All the men save a small crew rowed to the beach of sugary sands.
Then four of the sailors rowed him to the shore and left him there.
Sativum, subsp. hexastichum, six-rowed barley (the H.
Long, the grains thinner and longer than in the two-rowed race, and the awns stiff and firmly adhering to the flowering glume.
Distichon), two-rowed barley.
This race was formerly used for malt and beer, but owing to its larger amount of gluten as compared with starch it is less adapted for brewing than the two-rowed sorts.
And in 1829 rowed in the first inter-university boat-race, when Oxford won.
On the Hudson here is the course for the intercollegiate boat-races in which the American college crews (save those of Yale and Harvard, which row on the Thames at New London) have rowed annually, beginning in 1895, except in 1896, when the race was rowed at Saratoga.
For it is impossible to accept the theory of one writer that they sailed or rowed round the continent - a journey requiring enormous maritime skill, which, according to the theory, they must have promptly lost.
Willingly linked to the dying power of Spain, were already decadent, and on the 10th of January 1615 a great Portuguese armada, consisting of six great galleons, three smaller ships, two galleys and sixty rowed barges, was defeated for the second time in Swally roads by Captain Nicholas Downton, in command of four British vessels.

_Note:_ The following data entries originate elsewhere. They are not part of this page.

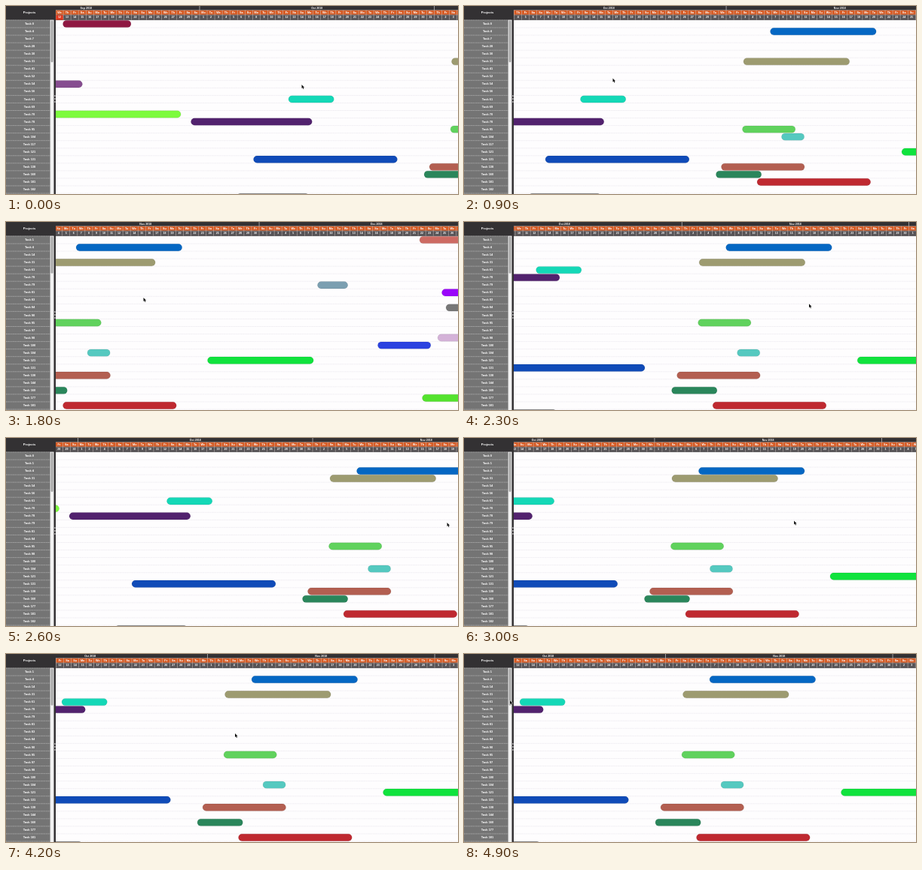
Animation, 600 px wide and 251 px high, one loop 5000 ms. Source, as an HTML page with a canvas:

```html
<!DOCTYPE html>
<html lang="en">
<head>
<meta charset="utf-8">
<title>Project timeline</title>
<style>
html, body { margin: 0; width: 100%; height: 100%; overflow: hidden; background: #fff; }
canvas { display: block; width: 600px; height: 251px; }
</style>
</head>
<body>
<canvas id="stage"></canvas>
<script>
const W = 600, H = 251, LOOP = 5000, STEP = 100;
const LEFT = 66, DAY = 10.05, TOP = 18.9, ROW = 10.05, PAGE = 260;
const DARK = '#333133', ORANGE = '#d75c25';
const canvas = document.getElementById('stage'), c = canvas.getContext('2d');
const dpr = window.devicePixelRatio || 1;
canvas.width = W * dpr;
canvas.height = H * dpr;

// Task number, start in px at zero scroll, length in days, colour
const tasks = [
  [0, 75.5, 9, '#8f1842'], [1, 1083, 10, '#cd6b63'], [4, 627, 14, '#0567c3'],
  [31, 591.5, 14, '#9d9b70'], [54, 21, 8, '#864d90'], [61, 375, 6, '#14d8b7'],
  [70, 11, 22, '#7dfb3e'], [78, 245.5, 16, '#52226e'], [79, 947.5, 4, '#7b9fb1'],
  [81, 1112.5, 9, '#9a05fa'], [95, 590, 7, '#60d25d'], [98, 1107, 9, '#d4b2d8'],
  [100, 1027.5, 7, '#2b42e0'], [104, 642, 3, '#55c9c0'], [121, 801.5, 14, '#10e33d'],
  [131, 328.5, 19, '#104bb8'], [138, 562, 11, '#b35f51'], [160, 555, 6, '#2a865b'],
  [177, 1086.5, 11, '#54e32e'], [181, 609.5, 15, '#bf2930'], [185, 306, 9.6, '#777777']
].map(([id, start, days, color]) => ({ id, start, end: start + days * DAY, color }));

// Tasks that lie outside every visible range but still hold a row
const hidden = (start, ...ids) => ids.forEach(id => tasks.push({ id, start, end: start + 3 * DAY, color: '#777' }));
hidden(-60, 7, 28, 30, 41, 52, 69, 117);
hidden(30, 56, 182);
hidden(1118, 84);
hidden(1200, 14, 83, 90, 97, 144);
tasks.sort((a, b) => a.id - b.id);

// Time, pointer x, pointer y, scroll
const keys = [
  [0, 392.5, 105, 0], [900, 197.5, 96.5, 220.5], [1800, 182.5, 101, 534],
  [2600, 585.5, 113, 161.5], [3500, 232, 107, 531], [4200, 304, 106, 301],
  [4900, 61, 62, 301], [LOOP, 61, 62, 301]
];

function pose(t) {
  const i = keys.findIndex(k => k[0] > t), a = keys[i - 1], b = keys[i];
  const u = (t - a[0]) / (b[0] - a[0]), e = u * u * (3 - 2 * u);
  return [1, 2, 3].map(n => a[n] + (b[n] - a[n]) * e);
}

// Rows reload whenever the view is a full page away from the loaded place
function loadedAt(t) {
  let place = 0;
  for (let s = 0; s <= t; s += STEP) {
    place += Math.trunc((pose(s)[2] - place) / PAGE) * PAGE;
  }
  return place;
}

function rect(x, y, w, h, color) {
  c.fillStyle = color;
  c.fillRect(x, y, w, h);
}

function pill(x, y, w, h, color) {
  c.beginPath();
  c.roundRect(x, y, w, h, Math.min(w, h) / 2);
  c.fillStyle = color;
  c.fill();
}

function text(s, x, y, size) {
  c.font = `bold ${size}px "Liberation Sans", Arial, sans-serif`;
  c.fillStyle = '#fff';
  c.fillText(s, x, y);
}

function dashes(x, y, end, color) {
  c.strokeStyle = color;
  c.lineWidth = 0.6;
  c.setLineDash([1.5, 0.8]);
  c.beginPath();
  c.moveTo(x, y);
  c.lineTo(end, y);
  c.stroke();
  c.setLineDash([]);
}

function drawBar({ start, end, color }, y, scroll) {
  pill(start - scroll, y + 0.3, end - start, 9.4, color);
  c.strokeStyle = 'rgba(0,0,0,.15)';
  c.lineWidth = 0.5;
  c.stroke();
}

function drawHeader(scroll) {
  const xOf = d => LEFT + d * DAY - scroll;
  const dateOf = d => new Date(2018, 8, 12 + d);
  rect(LEFT, 0, W, 18.6, DARK);
  rect(LEFT, 5.6, W, 6.1, ORANGE);
  rect(LEFT, 12, W, 6.6, '#565356');
  rect(LEFT, 5.2, W, 0.5, '#b9b0ac');
  rect(LEFT, 11.7, W, 0.5, '#b9b0ac');
  for (let d = Math.floor(scroll / DAY); xOf(d) < W; d++) {
    const x = xOf(d), day = dateOf(d).toLocaleDateString('en-US', { weekday: 'short' });
    if (d === 0) rect(x, 12.2, DAY, 6.4, '#e0371c');
    rect(x - 0.25, 5.4, 0.5, 13.2, '#c8bdb8');
    text(day.slice(0, 2), x + DAY / 2, 8.8, 3.8);
    text(dateOf(d).getDate(), x + DAY / 2, 15.3, 3.6);
  }
  ['Sep', 'Oct', 'Nov', 'Dec'].forEach((name, i) => {
    const first = Math.round((new Date(2018, 8 + i, 1) - dateOf(0)) / 864e5);
    const days = new Date(2018, 9 + i, 0).getDate();
    rect(xOf(first) - 0.25, 0, 0.6, 5.4, '#ddd');
    text(name + ' 2018', xOf(first + days / 2), 2.7, 3.6);
  });
}

function drawPanel(rows, place) {
  rect(0, 0, LEFT, H, DARK);
  text('Projects', 31, 8.5, 4.2);
  rect(0, TOP - 0.4, 58.5, H, '#747474');
  rows.forEach((task, i) => {
    const y = TOP + i * ROW;
    dashes(0, y, 58.5, '#c9c9c9');
    text('Task ' + task.id, 31, y + 5, 4);
  });
  rect(58.5, TOP - 0.4, 5, H, '#f2f2f2');
  pill(59.6, 19.2, 2.9, 56 - place / 80, '#a6a6a6');
  for (let y = 120; y < 130; y += 4) pill(64.1, y - 0.8, 1.6, 1.6, '#fff');
}

function drawPointer(x, y) {
  const shape = [[0, 0], [0, 5.1], [1.2, 4.1], [2, 6], [2.9, 5.6], [2.1, 3.8], [3.6, 3.7]];
  c.beginPath();
  shape.forEach(([dx, dy]) => c.lineTo(x + dx, y + dy));
  c.closePath();
  c.strokeStyle = '#fff';
  c.lineWidth = 0.8;
  c.stroke();
  c.fillStyle = '#111';
  c.fill();
}

function draw(t) {
  const [px, py, scroll] = pose(t), place = loadedAt(t);
  const rows = tasks.filter(k => k.end > place - 220 && k.start < place + W + PAGE);
  c.setTransform(dpr, 0, 0, dpr, 0, 0);
  c.textAlign = 'center';
  c.textBaseline = 'middle';
  rect(0, 0, W, H, '#fefdfe');
  c.save();
  c.beginPath();
  c.rect(LEFT, 0, W - LEFT, H);
  c.clip();
  rows.forEach((task, i) => {
    const y = TOP + i * ROW;
    dashes(LEFT, y + ROW, W, '#e2dfe8');
    drawBar(task, y, scroll);
  });
  drawHeader(scroll);
  c.restore();
  drawPanel(rows, place);
  drawPointer(px, py);
}

function tick() {
  const t = performance.now() % LOOP;
  draw(Math.floor(t / STEP) * STEP);
  requestAnimationFrame(tick);
}
tick();
</script>
</body>
</html>
```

After receiving his early education in Paris, he was sent to Rugby, and thence proceeded to Trinity College, Cambridge, where he was second classic and chancellor's medallist, and rowed for the university in the winning boat against Oxford.
In Sweden the few farms of the Swedes who inhabit the region are on the lake shores, and the traveller must be rowed from one to another in the typical boats of the district, pointed at bow and stern, unusually low amidships, and propelled by short sculls or paddles.